[REQUIRED ACTION]
The material below holds a span beginning at the line with "467Q783 459 791" and ending at the line with "400C580 389 593". Quote that span exactly, both ends included, and only that span.

[SUPPLIED MATERIAL]
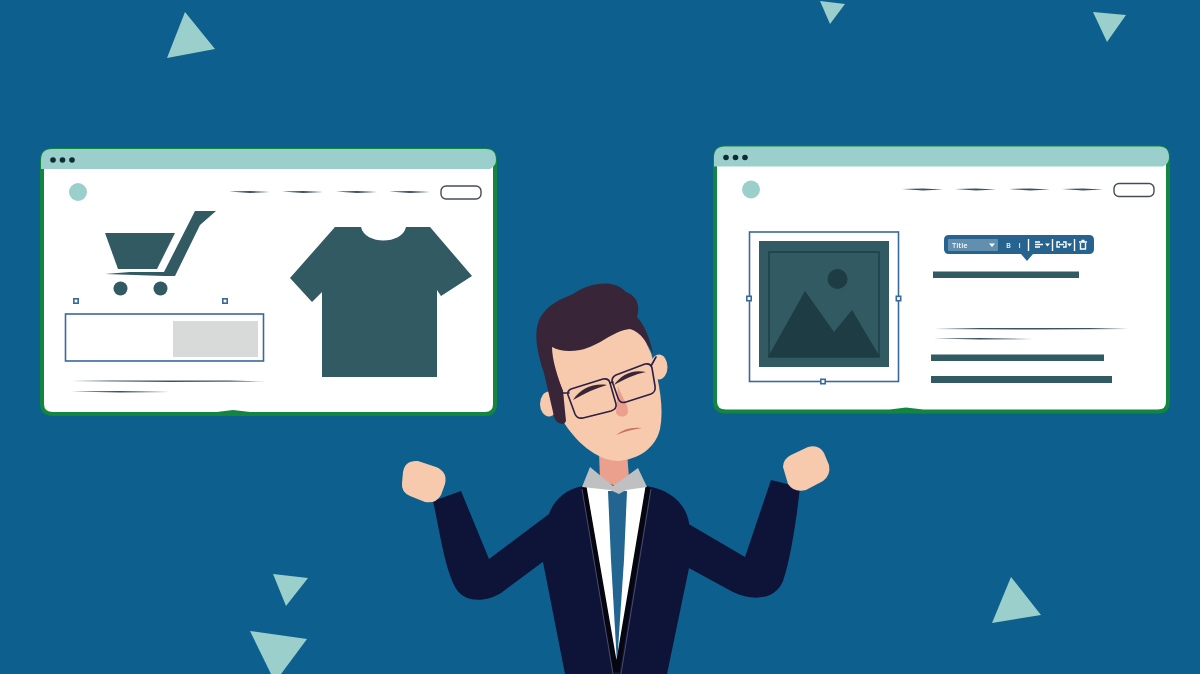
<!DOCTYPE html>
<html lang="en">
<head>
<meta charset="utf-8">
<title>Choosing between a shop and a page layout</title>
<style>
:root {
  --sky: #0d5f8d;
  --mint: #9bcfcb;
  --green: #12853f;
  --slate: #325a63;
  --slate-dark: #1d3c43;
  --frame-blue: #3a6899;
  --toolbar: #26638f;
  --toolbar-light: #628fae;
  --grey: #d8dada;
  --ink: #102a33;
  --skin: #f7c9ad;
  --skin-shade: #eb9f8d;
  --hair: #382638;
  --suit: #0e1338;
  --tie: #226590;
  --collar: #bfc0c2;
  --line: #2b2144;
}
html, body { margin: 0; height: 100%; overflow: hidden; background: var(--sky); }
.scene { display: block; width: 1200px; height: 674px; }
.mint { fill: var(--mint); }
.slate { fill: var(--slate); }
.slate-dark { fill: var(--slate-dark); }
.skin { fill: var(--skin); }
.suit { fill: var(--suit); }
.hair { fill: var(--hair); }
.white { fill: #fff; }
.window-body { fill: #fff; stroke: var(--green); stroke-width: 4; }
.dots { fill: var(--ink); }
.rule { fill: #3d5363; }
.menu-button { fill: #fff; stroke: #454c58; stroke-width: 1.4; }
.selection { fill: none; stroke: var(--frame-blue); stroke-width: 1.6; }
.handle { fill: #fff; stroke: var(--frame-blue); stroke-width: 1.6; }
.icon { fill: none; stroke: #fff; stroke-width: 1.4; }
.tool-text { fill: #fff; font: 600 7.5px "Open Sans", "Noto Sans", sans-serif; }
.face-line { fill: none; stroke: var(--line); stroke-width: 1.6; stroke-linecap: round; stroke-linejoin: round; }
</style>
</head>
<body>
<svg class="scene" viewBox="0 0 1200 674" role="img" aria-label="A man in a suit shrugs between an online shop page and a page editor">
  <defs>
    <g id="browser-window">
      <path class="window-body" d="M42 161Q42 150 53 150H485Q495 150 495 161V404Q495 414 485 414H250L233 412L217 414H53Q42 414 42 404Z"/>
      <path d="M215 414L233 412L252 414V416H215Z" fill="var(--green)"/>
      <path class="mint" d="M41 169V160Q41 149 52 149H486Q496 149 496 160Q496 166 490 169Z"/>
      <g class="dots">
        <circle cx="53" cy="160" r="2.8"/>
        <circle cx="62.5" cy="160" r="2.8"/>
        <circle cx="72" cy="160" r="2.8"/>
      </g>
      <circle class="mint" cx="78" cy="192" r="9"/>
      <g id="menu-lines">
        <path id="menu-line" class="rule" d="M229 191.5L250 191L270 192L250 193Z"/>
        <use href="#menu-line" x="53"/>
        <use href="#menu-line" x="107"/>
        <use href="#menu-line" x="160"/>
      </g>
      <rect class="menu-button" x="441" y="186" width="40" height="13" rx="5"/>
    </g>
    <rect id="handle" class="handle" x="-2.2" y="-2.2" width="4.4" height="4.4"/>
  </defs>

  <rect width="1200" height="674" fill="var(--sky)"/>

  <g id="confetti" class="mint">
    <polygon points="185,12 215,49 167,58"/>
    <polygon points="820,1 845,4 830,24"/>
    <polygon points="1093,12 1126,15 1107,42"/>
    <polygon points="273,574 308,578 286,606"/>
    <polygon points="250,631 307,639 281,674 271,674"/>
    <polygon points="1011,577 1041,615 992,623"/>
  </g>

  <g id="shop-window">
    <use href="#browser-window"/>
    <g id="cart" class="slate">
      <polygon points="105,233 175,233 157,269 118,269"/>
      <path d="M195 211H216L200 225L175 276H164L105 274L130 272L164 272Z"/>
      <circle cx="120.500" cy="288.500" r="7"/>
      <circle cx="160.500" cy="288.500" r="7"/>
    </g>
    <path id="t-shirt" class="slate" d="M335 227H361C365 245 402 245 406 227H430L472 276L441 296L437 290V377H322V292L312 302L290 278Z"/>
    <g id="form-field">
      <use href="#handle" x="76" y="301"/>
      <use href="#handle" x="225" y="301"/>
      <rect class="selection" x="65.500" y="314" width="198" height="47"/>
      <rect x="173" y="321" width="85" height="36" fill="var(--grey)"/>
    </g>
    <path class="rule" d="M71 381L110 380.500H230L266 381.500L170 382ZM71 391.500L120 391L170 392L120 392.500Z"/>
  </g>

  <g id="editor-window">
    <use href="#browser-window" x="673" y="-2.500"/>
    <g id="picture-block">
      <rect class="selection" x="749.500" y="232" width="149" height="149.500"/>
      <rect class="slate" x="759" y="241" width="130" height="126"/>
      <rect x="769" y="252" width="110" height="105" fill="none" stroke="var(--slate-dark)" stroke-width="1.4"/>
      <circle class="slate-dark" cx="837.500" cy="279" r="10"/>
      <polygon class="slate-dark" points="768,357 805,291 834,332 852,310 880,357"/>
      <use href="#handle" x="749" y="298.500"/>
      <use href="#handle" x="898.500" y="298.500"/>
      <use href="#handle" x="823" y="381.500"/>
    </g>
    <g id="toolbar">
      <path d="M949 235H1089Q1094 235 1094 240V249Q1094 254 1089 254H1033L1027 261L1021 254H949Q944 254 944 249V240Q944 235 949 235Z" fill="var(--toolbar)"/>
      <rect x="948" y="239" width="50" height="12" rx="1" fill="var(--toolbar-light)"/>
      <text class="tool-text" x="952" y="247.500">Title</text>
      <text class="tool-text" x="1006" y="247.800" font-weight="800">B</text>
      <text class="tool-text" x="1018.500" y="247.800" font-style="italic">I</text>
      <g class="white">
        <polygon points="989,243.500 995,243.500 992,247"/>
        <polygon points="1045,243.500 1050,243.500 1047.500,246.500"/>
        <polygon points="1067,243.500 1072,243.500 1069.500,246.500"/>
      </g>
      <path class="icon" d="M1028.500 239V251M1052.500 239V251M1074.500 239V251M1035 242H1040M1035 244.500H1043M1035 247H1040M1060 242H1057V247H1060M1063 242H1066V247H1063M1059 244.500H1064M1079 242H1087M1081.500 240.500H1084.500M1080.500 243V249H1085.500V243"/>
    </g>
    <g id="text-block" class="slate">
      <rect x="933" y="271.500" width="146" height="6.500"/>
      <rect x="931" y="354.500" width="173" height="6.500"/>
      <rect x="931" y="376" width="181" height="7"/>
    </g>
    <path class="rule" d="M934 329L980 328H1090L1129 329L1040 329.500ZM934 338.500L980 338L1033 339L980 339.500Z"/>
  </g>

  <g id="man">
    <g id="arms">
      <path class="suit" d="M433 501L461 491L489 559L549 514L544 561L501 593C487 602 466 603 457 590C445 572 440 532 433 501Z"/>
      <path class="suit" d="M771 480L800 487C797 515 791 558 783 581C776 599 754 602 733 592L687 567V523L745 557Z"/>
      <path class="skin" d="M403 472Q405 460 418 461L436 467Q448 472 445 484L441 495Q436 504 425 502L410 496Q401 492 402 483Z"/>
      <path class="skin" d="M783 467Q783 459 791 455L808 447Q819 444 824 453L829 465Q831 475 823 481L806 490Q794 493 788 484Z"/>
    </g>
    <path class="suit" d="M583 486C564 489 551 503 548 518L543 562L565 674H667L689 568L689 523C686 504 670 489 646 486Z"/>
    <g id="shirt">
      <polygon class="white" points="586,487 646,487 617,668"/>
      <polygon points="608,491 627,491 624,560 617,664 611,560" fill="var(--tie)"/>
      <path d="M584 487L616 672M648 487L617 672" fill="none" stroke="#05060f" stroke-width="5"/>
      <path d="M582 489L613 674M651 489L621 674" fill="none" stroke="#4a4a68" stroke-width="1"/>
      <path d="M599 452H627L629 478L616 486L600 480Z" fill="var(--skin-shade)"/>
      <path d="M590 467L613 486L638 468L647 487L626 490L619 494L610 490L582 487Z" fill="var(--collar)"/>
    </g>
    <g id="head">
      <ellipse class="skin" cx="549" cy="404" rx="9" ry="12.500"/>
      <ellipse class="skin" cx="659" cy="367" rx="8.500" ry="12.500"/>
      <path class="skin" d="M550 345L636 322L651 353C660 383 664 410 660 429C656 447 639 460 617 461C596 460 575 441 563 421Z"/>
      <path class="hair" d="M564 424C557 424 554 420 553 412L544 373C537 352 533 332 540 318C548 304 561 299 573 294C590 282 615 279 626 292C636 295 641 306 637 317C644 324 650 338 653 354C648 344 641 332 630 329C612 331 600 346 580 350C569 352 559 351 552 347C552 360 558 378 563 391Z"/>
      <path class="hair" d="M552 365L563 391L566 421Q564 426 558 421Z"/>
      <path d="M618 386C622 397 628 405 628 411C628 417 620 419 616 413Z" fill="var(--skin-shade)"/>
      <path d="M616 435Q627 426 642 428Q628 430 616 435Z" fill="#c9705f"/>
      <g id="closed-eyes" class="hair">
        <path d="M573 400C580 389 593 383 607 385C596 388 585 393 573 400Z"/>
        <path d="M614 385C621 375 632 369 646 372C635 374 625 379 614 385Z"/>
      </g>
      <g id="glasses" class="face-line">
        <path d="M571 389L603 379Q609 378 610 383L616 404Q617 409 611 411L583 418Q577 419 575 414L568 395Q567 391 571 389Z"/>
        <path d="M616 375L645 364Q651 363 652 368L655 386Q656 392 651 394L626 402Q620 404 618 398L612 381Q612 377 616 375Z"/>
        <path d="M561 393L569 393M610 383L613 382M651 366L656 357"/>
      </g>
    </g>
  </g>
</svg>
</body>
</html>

[FINISHED EXERCISE]
      <path class="skin" d="M783 467Q783 459 791 455L808 447Q819 444 824 453L829 465Q831 475 823 481L806 490Q794 493 788 484Z"/>
    </g>
    <path class="suit" d="M583 486C564 489 551 503 548 518L543 562L565 674H667L689 568L689 523C686 504 670 489 646 486Z"/>
    <g id="shirt">
      <polygon class="white" points="586,487 646,487 617,668"/>
      <polygon points="608,491 627,491 624,560 617,664 611,560" fill="var(--tie)"/>
      <path d="M584 487L616 672M648 487L617 672" fill="none" stroke="#05060f" stroke-width="5"/>
      <path d="M582 489L613 674M651 489L621 674" fill="none" stroke="#4a4a68" stroke-width="1"/>
      <path d="M599 452H627L629 478L616 486L600 480Z" fill="var(--skin-shade)"/>
      <path d="M590 467L613 486L638 468L647 487L626 490L619 494L610 490L582 487Z" fill="var(--collar)"/>
    </g>
    <g id="head">
      <ellipse class="skin" cx="549" cy="404" rx="9" ry="12.500"/>
      <ellipse class="skin" cx="659" cy="367" rx="8.500" ry="12.500"/>
      <path class="skin" d="M550 345L636 322L651 353C660 383 664 410 660 429C656 447 639 460 617 461C596 460 575 441 563 421Z"/>
      <path class="hair" d="M564 424C557 424 554 420 553 412L544 373C537 352 533 332 540 318C548 304 561 299 573 294C590 282 615 279 626 292C636 295 641 306 637 317C644 324 650 338 653 354C648 344 641 332 630 329C612 331 600 346 580 350C569 352 559 351 552 347C552 360 558 378 563 391Z"/>
      <path class="hair" d="M552 365L563 391L566 421Q564 426 558 421Z"/>
      <path d="M618 386C622 397 628 405 628 411C628 417 620 419 616 413Z" fill="var(--skin-shade)"/>
      <path d="M616 435Q627 426 642 428Q628 430 616 435Z" fill="#c9705f"/>
      <g id="closed-eyes" class="hair">
        <path d="M573 400C580 389 593 383 607 385C596 388 585 393 573 400Z"/>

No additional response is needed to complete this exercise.